-- WHAT TO PRODUCE --
Print all the records below exactly as they stand, but leave out the pictures.
RECORDS PROVIDED: Begin
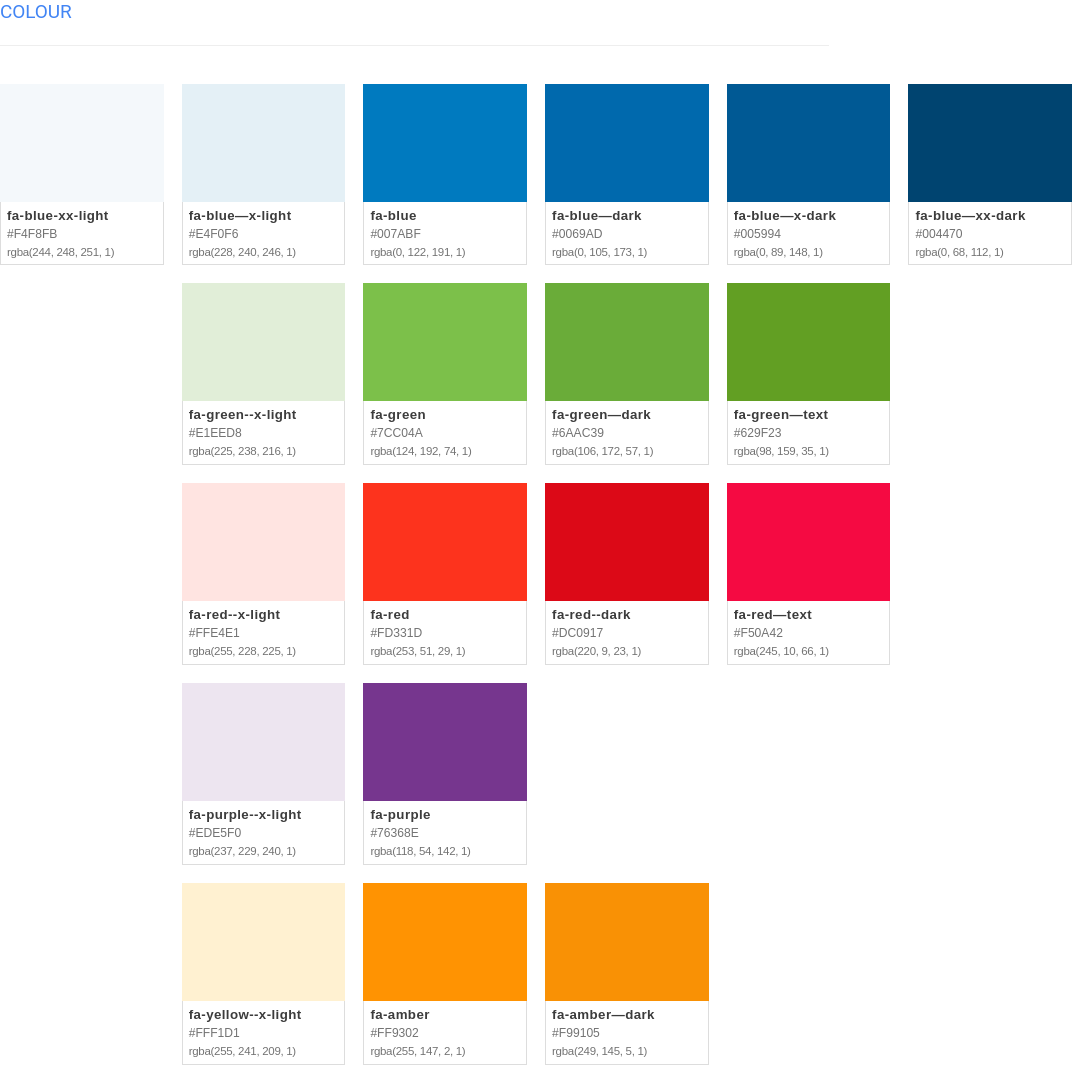
<!DOCTYPE html>
<html lang="en">
<head>
<meta charset="utf-8">
<title>Colour</title>
<style>
:root {
  --page: #ffffff;
  --heading: #4285f4;
  --rule: #eeeeee;
  --card-border: #dddddd;
  --name: #3c3c3c;
  --value: #737373;
  --blue-xx-light: #f4f8fb;
  --blue-x-light: #e4f0f6;
  --blue: #007abf;
  --blue-dark: #0069ad;
  --blue-x-dark: #005994;
  --blue-xx-dark: #004470;
  --green-x-light: #e1eed8;
  --green: #7cc04a;
  --green-dark: #6aac39;
  --green-text: #629f23;
  --red-x-light: #ffe4e1;
  --red: #fd331d;
  --red-dark: #dc0917;
  --red-text: #f50a42;
  --purple-x-light: #ede5f0;
  --purple: #76368e;
  --yellow-x-light: #fff1d1;
  --amber: #ff9302;
  --amber-dark: #f99105;
}
* { box-sizing: border-box; margin: 0; padding: 0; }
html, body { width: 1072px; height: 1072px; overflow: hidden; background: var(--page); }
header { width: 829px; height: 46px; border-bottom: 1px solid var(--rule); }
h1 { font: 400 19px/24px Roboto, sans-serif; letter-spacing: -0.1px; color: var(--heading); }
.palette {
  display: grid;
  grid-template-columns: repeat(6, 1fr);
  grid-auto-rows: 181.5px;
  gap: 18.4px 18.2px;
  margin-top: 37.5px;
}
.start { grid-column-start: 2; }
.card { display: flex; flex-direction: column; font-family: "Liberation Sans", Arial, sans-serif; white-space: nowrap; }
.swatch { flex: none; height: 118px; background: var(--fill); }
.details { flex: 1; padding: 5px 0 0 6px; border: 1px solid var(--card-border); border-top: 0; }
h2 { margin-bottom: 1px; font-size: 13.3px; line-height: 18px; font-weight: 700; letter-spacing: 0.4px; color: var(--name); }
.hex { font-size: 12.1px; line-height: 17px; color: var(--value); }
.rgba { font-size: 11.5px; line-height: 18px; letter-spacing: -0.3px; color: var(--value); }
</style>
</head>
<body>
<header><h1>COLOUR</h1></header>
<main class="palette">
  <article class="card" style="--fill: var(--blue-xx-light)">
    <div class="swatch"></div>
    <div class="details"><h2>fa-blue-xx-light</h2><p class="hex">#F4F8FB</p><p class="rgba">rgba(244, 248, 251, 1)</p></div>
  </article>
  <article class="card" style="--fill: var(--blue-x-light)">
    <div class="swatch"></div>
    <div class="details"><h2>fa-blue—x-light</h2><p class="hex">#E4F0F6</p><p class="rgba">rgba(228, 240, 246, 1)</p></div>
  </article>
  <article class="card" style="--fill: var(--blue)">
    <div class="swatch"></div>
    <div class="details"><h2>fa-blue</h2><p class="hex">#007ABF</p><p class="rgba">rgba(0, 122, 191, 1)</p></div>
  </article>
  <article class="card" style="--fill: var(--blue-dark)">
    <div class="swatch"></div>
    <div class="details"><h2>fa-blue—dark</h2><p class="hex">#0069AD</p><p class="rgba">rgba(0, 105, 173, 1)</p></div>
  </article>
  <article class="card" style="--fill: var(--blue-x-dark)">
    <div class="swatch"></div>
    <div class="details"><h2>fa-blue—x-dark</h2><p class="hex">#005994</p><p class="rgba">rgba(0, 89, 148, 1)</p></div>
  </article>
  <article class="card" style="--fill: var(--blue-xx-dark)">
    <div class="swatch"></div>
    <div class="details"><h2>fa-blue—xx-dark</h2><p class="hex">#004470</p><p class="rgba">rgba(0, 68, 112, 1)</p></div>
  </article>

  <article class="card start" style="--fill: var(--green-x-light)">
    <div class="swatch"></div>
    <div class="details"><h2>fa-green--x-light</h2><p class="hex">#E1EED8</p><p class="rgba">rgba(225, 238, 216, 1)</p></div>
  </article>
  <article class="card" style="--fill: var(--green)">
    <div class="swatch"></div>
    <div class="details"><h2>fa-green</h2><p class="hex">#7CC04A</p><p class="rgba">rgba(124, 192, 74, 1)</p></div>
  </article>
  <article class="card" style="--fill: var(--green-dark)">
    <div class="swatch"></div>
    <div class="details"><h2>fa-green—dark</h2><p class="hex">#6AAC39</p><p class="rgba">rgba(106, 172, 57, 1)</p></div>
  </article>
  <article class="card" style="--fill: var(--green-text)">
    <div class="swatch"></div>
    <div class="details"><h2>fa-green—text</h2><p class="hex">#629F23</p><p class="rgba">rgba(98, 159, 35, 1)</p></div>
  </article>

  <article class="card start" style="--fill: var(--red-x-light)">
    <div class="swatch"></div>
    <div class="details"><h2>fa-red--x-light</h2><p class="hex">#FFE4E1</p><p class="rgba">rgba(255, 228, 225, 1)</p></div>
  </article>
  <article class="card" style="--fill: var(--red)">
    <div class="swatch"></div>
    <div class="details"><h2>fa-red</h2><p class="hex">#FD331D</p><p class="rgba">rgba(253, 51, 29, 1)</p></div>
  </article>
  <article class="card" style="--fill: var(--red-dark)">
    <div class="swatch"></div>
    <div class="details"><h2>fa-red--dark</h2><p class="hex">#DC0917</p><p class="rgba">rgba(220, 9, 23, 1)</p></div>
  </article>
  <article class="card" style="--fill: var(--red-text)">
    <div class="swatch"></div>
    <div class="details"><h2>fa-red—text</h2><p class="hex">#F50A42</p><p class="rgba">rgba(245, 10, 66, 1)</p></div>
  </article>

  <article class="card start" style="--fill: var(--purple-x-light)">
    <div class="swatch"></div>
    <div class="details"><h2>fa-purple--x-light</h2><p class="hex">#EDE5F0</p><p class="rgba">rgba(237, 229, 240, 1)</p></div>
  </article>
  <article class="card" style="--fill: var(--purple)">
    <div class="swatch"></div>
    <div class="details"><h2>fa-purple</h2><p class="hex">#76368E</p><p class="rgba">rgba(118, 54, 142, 1)</p></div>
  </article>

  <article class="card start" style="--fill: var(--yellow-x-light)">
    <div class="swatch"></div>
    <div class="details"><h2>fa-yellow--x-light</h2><p class="hex">#FFF1D1</p><p class="rgba">rgba(255, 241, 209, 1)</p></div>
  </article>
  <article class="card" style="--fill: var(--amber)">
    <div class="swatch"></div>
    <div class="details"><h2>fa-amber</h2><p class="hex">#FF9302</p><p class="rgba">rgba(255, 147, 2, 1)</p></div>
  </article>
  <article class="card" style="--fill: var(--amber-dark)">
    <div class="swatch"></div>
    <div class="details"><h2>fa-amber—dark</h2><p class="hex">#F99105</p><p class="rgba">rgba(249, 145, 5, 1)</p></div>
  </article>
</main>
</body>
</html>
RECORDS PROVIDED: End
-- YOUR RESPONSE --
<!DOCTYPE html>
<html lang="en">
<head>
<meta charset="utf-8">
<title>Colour</title>
<style>
:root {
  --page: #ffffff;
  --heading: #4285f4;
  --rule: #eeeeee;
  --card-border: #dddddd;
  --name: #3c3c3c;
  --value: #737373;
  --blue-xx-light: #f4f8fb;
  --blue-x-light: #e4f0f6;
  --blue: #007abf;
  --blue-dark: #0069ad;
  --blue-x-dark: #005994;
  --blue-xx-dark: #004470;
  --green-x-light: #e1eed8;
  --green: #7cc04a;
  --green-dark: #6aac39;
  --green-text: #629f23;
  --red-x-light: #ffe4e1;
  --red: #fd331d;
  --red-dark: #dc0917;
  --red-text: #f50a42;
  --purple-x-light: #ede5f0;
  --purple: #76368e;
  --yellow-x-light: #fff1d1;
  --amber: #ff9302;
  --amber-dark: #f99105;
}
* { box-sizing: border-box; margin: 0; padding: 0; }
html, body { width: 1072px; height: 1072px; overflow: hidden; background: var(--page); }
header { width: 829px; height: 46px; border-bottom: 1px solid var(--rule); }
h1 { font: 400 19px/24px Roboto, sans-serif; letter-spacing: -0.1px; color: var(--heading); }
.palette {
  display: grid;
  grid-template-columns: repeat(6, 1fr);
  grid-auto-rows: 181.5px;
  gap: 18.4px 18.2px;
  margin-top: 37.5px;
}
.start { grid-column-start: 2; }
.card { display: flex; flex-direction: column; font-family: "Liberation Sans", Arial, sans-serif; white-space: nowrap; }
.swatch { flex: none; height: 118px; background: var(--fill); }
.details { flex: 1; padding: 5px 0 0 6px; border: 1px solid var(--card-border); border-top: 0; }
h2 { margin-bottom: 1px; font-size: 13.3px; line-height: 18px; font-weight: 700; letter-spacing: 0.4px; color: var(--name); }
.hex { font-size: 12.1px; line-height: 17px; color: var(--value); }
.rgba { font-size: 11.5px; line-height: 18px; letter-spacing: -0.3px; color: var(--value); }
</style>
</head>
<body>
<header><h1>COLOUR</h1></header>
<main class="palette">
  <article class="card" style="--fill: var(--blue-xx-light)">
    <div class="swatch"></div>
    <div class="details"><h2>fa-blue-xx-light</h2><p class="hex">#F4F8FB</p><p class="rgba">rgba(244, 248, 251, 1)</p></div>
  </article>
  <article class="card" style="--fill: var(--blue-x-light)">
    <div class="swatch"></div>
    <div class="details"><h2>fa-blue—x-light</h2><p class="hex">#E4F0F6</p><p class="rgba">rgba(228, 240, 246, 1)</p></div>
  </article>
  <article class="card" style="--fill: var(--blue)">
    <div class="swatch"></div>
    <div class="details"><h2>fa-blue</h2><p class="hex">#007ABF</p><p class="rgba">rgba(0, 122, 191, 1)</p></div>
  </article>
  <article class="card" style="--fill: var(--blue-dark)">
    <div class="swatch"></div>
    <div class="details"><h2>fa-blue—dark</h2><p class="hex">#0069AD</p><p class="rgba">rgba(0, 105, 173, 1)</p></div>
  </article>
  <article class="card" style="--fill: var(--blue-x-dark)">
    <div class="swatch"></div>
    <div class="details"><h2>fa-blue—x-dark</h2><p class="hex">#005994</p><p class="rgba">rgba(0, 89, 148, 1)</p></div>
  </article>
  <article class="card" style="--fill: var(--blue-xx-dark)">
    <div class="swatch"></div>
    <div class="details"><h2>fa-blue—xx-dark</h2><p class="hex">#004470</p><p class="rgba">rgba(0, 68, 112, 1)</p></div>
  </article>

  <article class="card start" style="--fill: var(--green-x-light)">
    <div class="swatch"></div>
    <div class="details"><h2>fa-green--x-light</h2><p class="hex">#E1EED8</p><p class="rgba">rgba(225, 238, 216, 1)</p></div>
  </article>
  <article class="card" style="--fill: var(--green)">
    <div class="swatch"></div>
    <div class="details"><h2>fa-green</h2><p class="hex">#7CC04A</p><p class="rgba">rgba(124, 192, 74, 1)</p></div>
  </article>
  <article class="card" style="--fill: var(--green-dark)">
    <div class="swatch"></div>
    <div class="details"><h2>fa-green—dark</h2><p class="hex">#6AAC39</p><p class="rgba">rgba(106, 172, 57, 1)</p></div>
  </article>
  <article class="card" style="--fill: var(--green-text)">
    <div class="swatch"></div>
    <div class="details"><h2>fa-green—text</h2><p class="hex">#629F23</p><p class="rgba">rgba(98, 159, 35, 1)</p></div>
  </article>

  <article class="card start" style="--fill: var(--red-x-light)">
    <div class="swatch"></div>
    <div class="details"><h2>fa-red--x-light</h2><p class="hex">#FFE4E1</p><p class="rgba">rgba(255, 228, 225, 1)</p></div>
  </article>
  <article class="card" style="--fill: var(--red)">
    <div class="swatch"></div>
    <div class="details"><h2>fa-red</h2><p class="hex">#FD331D</p><p class="rgba">rgba(253, 51, 29, 1)</p></div>
  </article>
  <article class="card" style="--fill: var(--red-dark)">
    <div class="swatch"></div>
    <div class="details"><h2>fa-red--dark</h2><p class="hex">#DC0917</p><p class="rgba">rgba(220, 9, 23, 1)</p></div>
  </article>
  <article class="card" style="--fill: var(--red-text)">
    <div class="swatch"></div>
    <div class="details"><h2>fa-red—text</h2><p class="hex">#F50A42</p><p class="rgba">rgba(245, 10, 66, 1)</p></div>
  </article>

  <article class="card start" style="--fill: var(--purple-x-light)">
    <div class="swatch"></div>
    <div class="details"><h2>fa-purple--x-light</h2><p class="hex">#EDE5F0</p><p class="rgba">rgba(237, 229, 240, 1)</p></div>
  </article>
  <article class="card" style="--fill: var(--purple)">
    <div class="swatch"></div>
    <div class="details"><h2>fa-purple</h2><p class="hex">#76368E</p><p class="rgba">rgba(118, 54, 142, 1)</p></div>
  </article>

  <article class="card start" style="--fill: var(--yellow-x-light)">
    <div class="swatch"></div>
    <div class="details"><h2>fa-yellow--x-light</h2><p class="hex">#FFF1D1</p><p class="rgba">rgba(255, 241, 209, 1)</p></div>
  </article>
  <article class="card" style="--fill: var(--amber)">
    <div class="swatch"></div>
    <div class="details"><h2>fa-amber</h2><p class="hex">#FF9302</p><p class="rgba">rgba(255, 147, 2, 1)</p></div>
  </article>
  <article class="card" style="--fill: var(--amber-dark)">
    <div class="swatch"></div>
    <div class="details"><h2>fa-amber—dark</h2><p class="hex">#F99105</p><p class="rgba">rgba(249, 145, 5, 1)</p></div>
  </article>
</main>
</body>
</html>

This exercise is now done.